At the end his first season, Cowan picked up his first winner’s medal when Dundee beat Brechin City 3-2 in the Final of the Forfarshire Cup but his greatest moment in a Dark Blue shirt came in an altogether bigger final eighteen months later.
On October 27th 1951, Dundee lined up to face Rangers in the final of the Scottish League Cup in front of 92, 000 supporters and in a classic encounter, Dundee edged out the Light Blues 3-2 with a last minute winner from skipper Alfie Boyd.
It was Dundee’s first trophy in forty-one years and for Jack Cowan the first professional medal won by a Canadian player and both Cowan and Dundee very nearly made it two six months later in the Scottish Cup.

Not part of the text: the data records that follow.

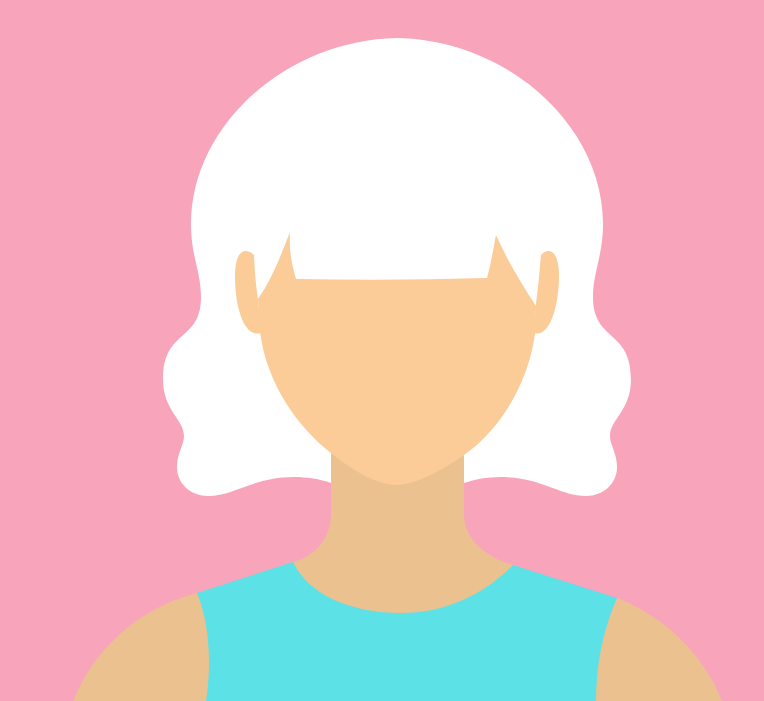
<!DOCTYPE html>
<html lang="en">
<head>
<meta charset="utf-8">
<title>Portrait avatar</title>
<style>
:root {
  --backdrop: #f8a4bb;
  --hair: #ffffff;
  --face: #fbcb98;
  --skin-shade: #ecc190;
  --top: #5ce1e6;
}
html, body { margin: 0; overflow: hidden; background: var(--backdrop); }
.avatar { display: block; width: 764px; height: 701px; background: var(--backdrop); }
.hair { fill: var(--hair); }
.face, .ear { fill: var(--face); }
.neck, .arm { fill: var(--skin-shade); }
.top { fill: var(--top); }
</style>
</head>
<body>
<svg class="avatar" viewBox="0 0 764 701" role="img" aria-label="Faceless woman with wavy white hair and a turquoise top">
  <path class="hair" d="M397 38C508 40 603 126 603 224C603 256 593 272 593 297C593 342 631 329 631 379C631 411 610 419 610 436C610 445 617 453 617 467C617 484 603 496 586 496C560 496 541 477 500 477C487 477 475 479 464 483L397 500L331 483C320 479 307 477 294 477C253 477 234 496 208 496C191 496 177 484 177 467C177 453 184 445 184 436C184 419 163 411 163 379C163 329 201 342 201 297C201 272 191 256 191 224C191 126 286 40 397 38Z"/>
  <g class="body">
    <path class="neck" d="M331 440H464V514C464 537 482 556 513 565L500 625H310L293 562C316 556 331 537 331 514Z"/>
    <path class="arm" d="M73 701C95 647 141 607 197 593L225 640L220 701Z"/>
    <path class="arm" d="M722 701C703 654 665 617 617 598L585 640L585 701Z"/>
    <path class="top" d="M197 593L293 562C309 595 351 613 401 613C445 613 483 595 513 565L617 598C603 630 596 664 596 701H206C212 663 209 622 197 593Z"/>
  </g>
  <g class="head">
    <path class="face" d="M290 232C289 249 291 262 296 279Q392 281 487 278C491 264 493 250 496 235C507 260 521 283 536 306L535 334C527 390 495 434 464 455C441 471 415 485 397 485C379 485 354 472 331 453C300 429 267 386 260 332L258 299C272 279 281 255 290 232Z"/>
    <path class="ear" d="M254 255C244 246 235 252 235 276C235 305 243 338 261 333L258 300Q255 280 254 255Z"/>
    <path class="ear" d="M541 255C550 246 559 252 559 276C559 305 550 338 534 333L536 304Q539 280 541 255Z"/>
  </g>
</svg>
</body>
</html>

In April 1952, Cowan lined up for Dundee against Motherwell at Hampden in front an astonishing crowd of 136, 990, a record crowd for a match not involving either of the Old Firm but although Dundee were the favourites, it wasn’t to be as Motherwell scored four second half goals without reply to take the Scottish Cup back to Lanarkshire.
Before that Final however, Cowan was named as the North American Football Confederation (N.A.F.C.) Player of the Year for 1951 after his terrific displays for Dundee and his League Cup winning achievement. In 1961, the N.A.F.C merged with the Football Confederation of Central America and the Caribbean (C.C.C.F.) to form the Confederation of North, Central America and Caribbean Association Football (C.O.N.C.A.C.A.F.) and become the modern day governing body for football in the region. Cowan is now listed therefore as the C.O.N.C.A.C.A.F. Player of the Year for 1951 as the winners from both federations were absorbed into the list for the new Association. It was a tremendous accolade for Jack who became the first Dundee player to be awarded with any player of the year award outside of the Club.

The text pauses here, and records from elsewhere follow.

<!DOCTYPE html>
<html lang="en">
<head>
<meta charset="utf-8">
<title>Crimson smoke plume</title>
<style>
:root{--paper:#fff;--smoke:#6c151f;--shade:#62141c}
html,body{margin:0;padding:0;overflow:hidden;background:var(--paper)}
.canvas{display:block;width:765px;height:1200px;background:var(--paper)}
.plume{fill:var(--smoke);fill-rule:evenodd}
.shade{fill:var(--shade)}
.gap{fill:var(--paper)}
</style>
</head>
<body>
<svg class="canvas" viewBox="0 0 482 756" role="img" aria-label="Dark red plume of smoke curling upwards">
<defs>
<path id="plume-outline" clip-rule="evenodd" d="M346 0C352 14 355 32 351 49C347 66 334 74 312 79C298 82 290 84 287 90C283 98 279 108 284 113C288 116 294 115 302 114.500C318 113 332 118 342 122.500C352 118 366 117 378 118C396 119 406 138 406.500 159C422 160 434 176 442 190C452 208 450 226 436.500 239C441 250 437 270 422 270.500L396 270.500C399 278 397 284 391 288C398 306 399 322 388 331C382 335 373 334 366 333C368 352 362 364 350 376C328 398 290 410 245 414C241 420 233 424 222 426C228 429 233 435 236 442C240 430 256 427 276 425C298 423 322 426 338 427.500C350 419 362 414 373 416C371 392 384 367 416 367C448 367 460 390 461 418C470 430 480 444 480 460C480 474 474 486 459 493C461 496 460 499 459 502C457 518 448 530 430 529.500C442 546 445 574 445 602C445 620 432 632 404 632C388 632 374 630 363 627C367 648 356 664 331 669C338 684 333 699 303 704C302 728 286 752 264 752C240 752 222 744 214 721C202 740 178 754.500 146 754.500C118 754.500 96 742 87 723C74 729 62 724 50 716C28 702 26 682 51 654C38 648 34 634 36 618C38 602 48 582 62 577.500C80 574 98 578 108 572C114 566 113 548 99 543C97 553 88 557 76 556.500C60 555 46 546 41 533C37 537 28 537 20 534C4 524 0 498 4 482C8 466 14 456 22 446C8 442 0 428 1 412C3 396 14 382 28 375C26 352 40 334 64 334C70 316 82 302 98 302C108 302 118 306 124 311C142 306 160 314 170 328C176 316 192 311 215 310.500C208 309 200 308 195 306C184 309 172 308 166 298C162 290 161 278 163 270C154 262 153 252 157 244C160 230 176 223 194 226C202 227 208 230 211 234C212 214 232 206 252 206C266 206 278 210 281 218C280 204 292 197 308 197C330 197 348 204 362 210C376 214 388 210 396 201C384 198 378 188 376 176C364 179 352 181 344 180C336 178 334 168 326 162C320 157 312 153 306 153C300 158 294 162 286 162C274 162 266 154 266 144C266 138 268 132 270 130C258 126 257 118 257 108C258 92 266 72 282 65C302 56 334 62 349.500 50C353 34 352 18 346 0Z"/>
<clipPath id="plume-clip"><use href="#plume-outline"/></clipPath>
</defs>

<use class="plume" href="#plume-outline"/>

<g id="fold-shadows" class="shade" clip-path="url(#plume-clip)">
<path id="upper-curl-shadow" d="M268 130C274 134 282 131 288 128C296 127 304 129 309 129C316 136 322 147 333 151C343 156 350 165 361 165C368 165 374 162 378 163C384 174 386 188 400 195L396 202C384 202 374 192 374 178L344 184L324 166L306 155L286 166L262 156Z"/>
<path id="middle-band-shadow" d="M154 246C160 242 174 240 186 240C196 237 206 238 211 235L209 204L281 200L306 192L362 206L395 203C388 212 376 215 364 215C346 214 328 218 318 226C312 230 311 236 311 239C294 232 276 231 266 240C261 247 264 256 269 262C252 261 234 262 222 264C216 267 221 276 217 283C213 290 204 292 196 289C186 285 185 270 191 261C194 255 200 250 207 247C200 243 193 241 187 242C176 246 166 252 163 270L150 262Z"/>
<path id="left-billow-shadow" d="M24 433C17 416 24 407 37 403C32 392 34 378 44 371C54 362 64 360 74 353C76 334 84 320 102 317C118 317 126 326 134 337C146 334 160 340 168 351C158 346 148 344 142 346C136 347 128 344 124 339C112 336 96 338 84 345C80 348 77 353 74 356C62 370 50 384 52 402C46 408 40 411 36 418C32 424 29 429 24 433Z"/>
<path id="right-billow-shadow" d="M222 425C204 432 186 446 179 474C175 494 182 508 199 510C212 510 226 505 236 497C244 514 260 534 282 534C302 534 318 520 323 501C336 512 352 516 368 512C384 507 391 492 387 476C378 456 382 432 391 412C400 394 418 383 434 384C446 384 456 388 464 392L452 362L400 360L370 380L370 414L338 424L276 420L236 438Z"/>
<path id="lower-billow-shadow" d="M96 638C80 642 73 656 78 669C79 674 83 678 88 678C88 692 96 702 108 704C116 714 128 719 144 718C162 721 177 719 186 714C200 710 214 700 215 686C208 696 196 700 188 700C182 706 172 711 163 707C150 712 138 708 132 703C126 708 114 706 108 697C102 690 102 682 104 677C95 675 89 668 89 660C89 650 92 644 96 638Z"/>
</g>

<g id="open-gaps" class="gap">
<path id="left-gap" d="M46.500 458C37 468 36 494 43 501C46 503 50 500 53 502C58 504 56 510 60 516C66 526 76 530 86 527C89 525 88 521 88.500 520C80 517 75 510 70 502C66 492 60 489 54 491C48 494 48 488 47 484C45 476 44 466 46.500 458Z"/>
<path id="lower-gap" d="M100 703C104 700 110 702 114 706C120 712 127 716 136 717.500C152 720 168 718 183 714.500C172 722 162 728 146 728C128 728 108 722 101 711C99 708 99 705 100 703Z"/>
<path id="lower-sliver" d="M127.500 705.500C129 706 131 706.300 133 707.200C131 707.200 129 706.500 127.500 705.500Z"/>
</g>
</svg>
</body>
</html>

There was to be more final disappointment for Cowan however in October 1952 when he was unfit to play to in Dundee’s third appointment at the National Stadium within twelve months, when they successfully defended their League Cup trophy against B Division Kilmarnock.
Cowan had played in all nine matches on the road to Hampden and so was bitterly disappointed to get injured the week before the Final in a league match against Hearts at Dens. He was replaced in the side by South African Gordon Frew but there was some consolation for Jack as he watched his side retain the trophy with a 2-0 win.
Whilst at Dens, Cowan was selected to play for both the Scottish International team and the Irish International team but he was unable to qualify because he was not of direct Scottish or Irish descent.
In his final season at Dens, Cowan made the decision to return to his native Canada but The Dee were unwilling to let one of their stalwarts go and made him a very good offer to stay. When he turned down the offer, Dundee tried to prevent him from continuing his football career, but an appeal to F.I.F.A. allowed him to sign for Vancouver Halecos and return ‘home’ with his Dundonian wife.
In his first season back at the Halecos (they had changed their name from Vancouver City who Jack had played for before joining Dundee), he captained them to the 1955 Dominion Soccer Championships and would go on to represent the Canadian national side.
He also played many games for the British Columbian All Stars and played for a Canadian All Star team against Lokomotive Moscow in Toronto in 1956 but when selected to play for Canada away to Mexico in a World Cup qualifier later that year, he turned down the invitation and decided to retire from football at the age of twenty-nine to concentrate on his engineering career.
In 1974, Cowan was inducted into the British Columbia Sports Hall of Fame and in May 2000 he was honoured to be one of the first inductees in the Canadian Soccer Hall of Fame and was listed in their Canadian Team of the Century.
It is surely only a matter of time before a similar honour is bestowed upon him at Dens and he is inducted into the Dundee Hall of Fame.
Honours at Dundee:
Scottish League Cup winner: 1951/52
Scottish Cup runner-up: 1952
C.O.N.C.A.C.A.F. Player of the Year: 1951
League: 115, 1 goal
Scottish Cup: 13
League Cup: 21
Totals: 149, 1 goal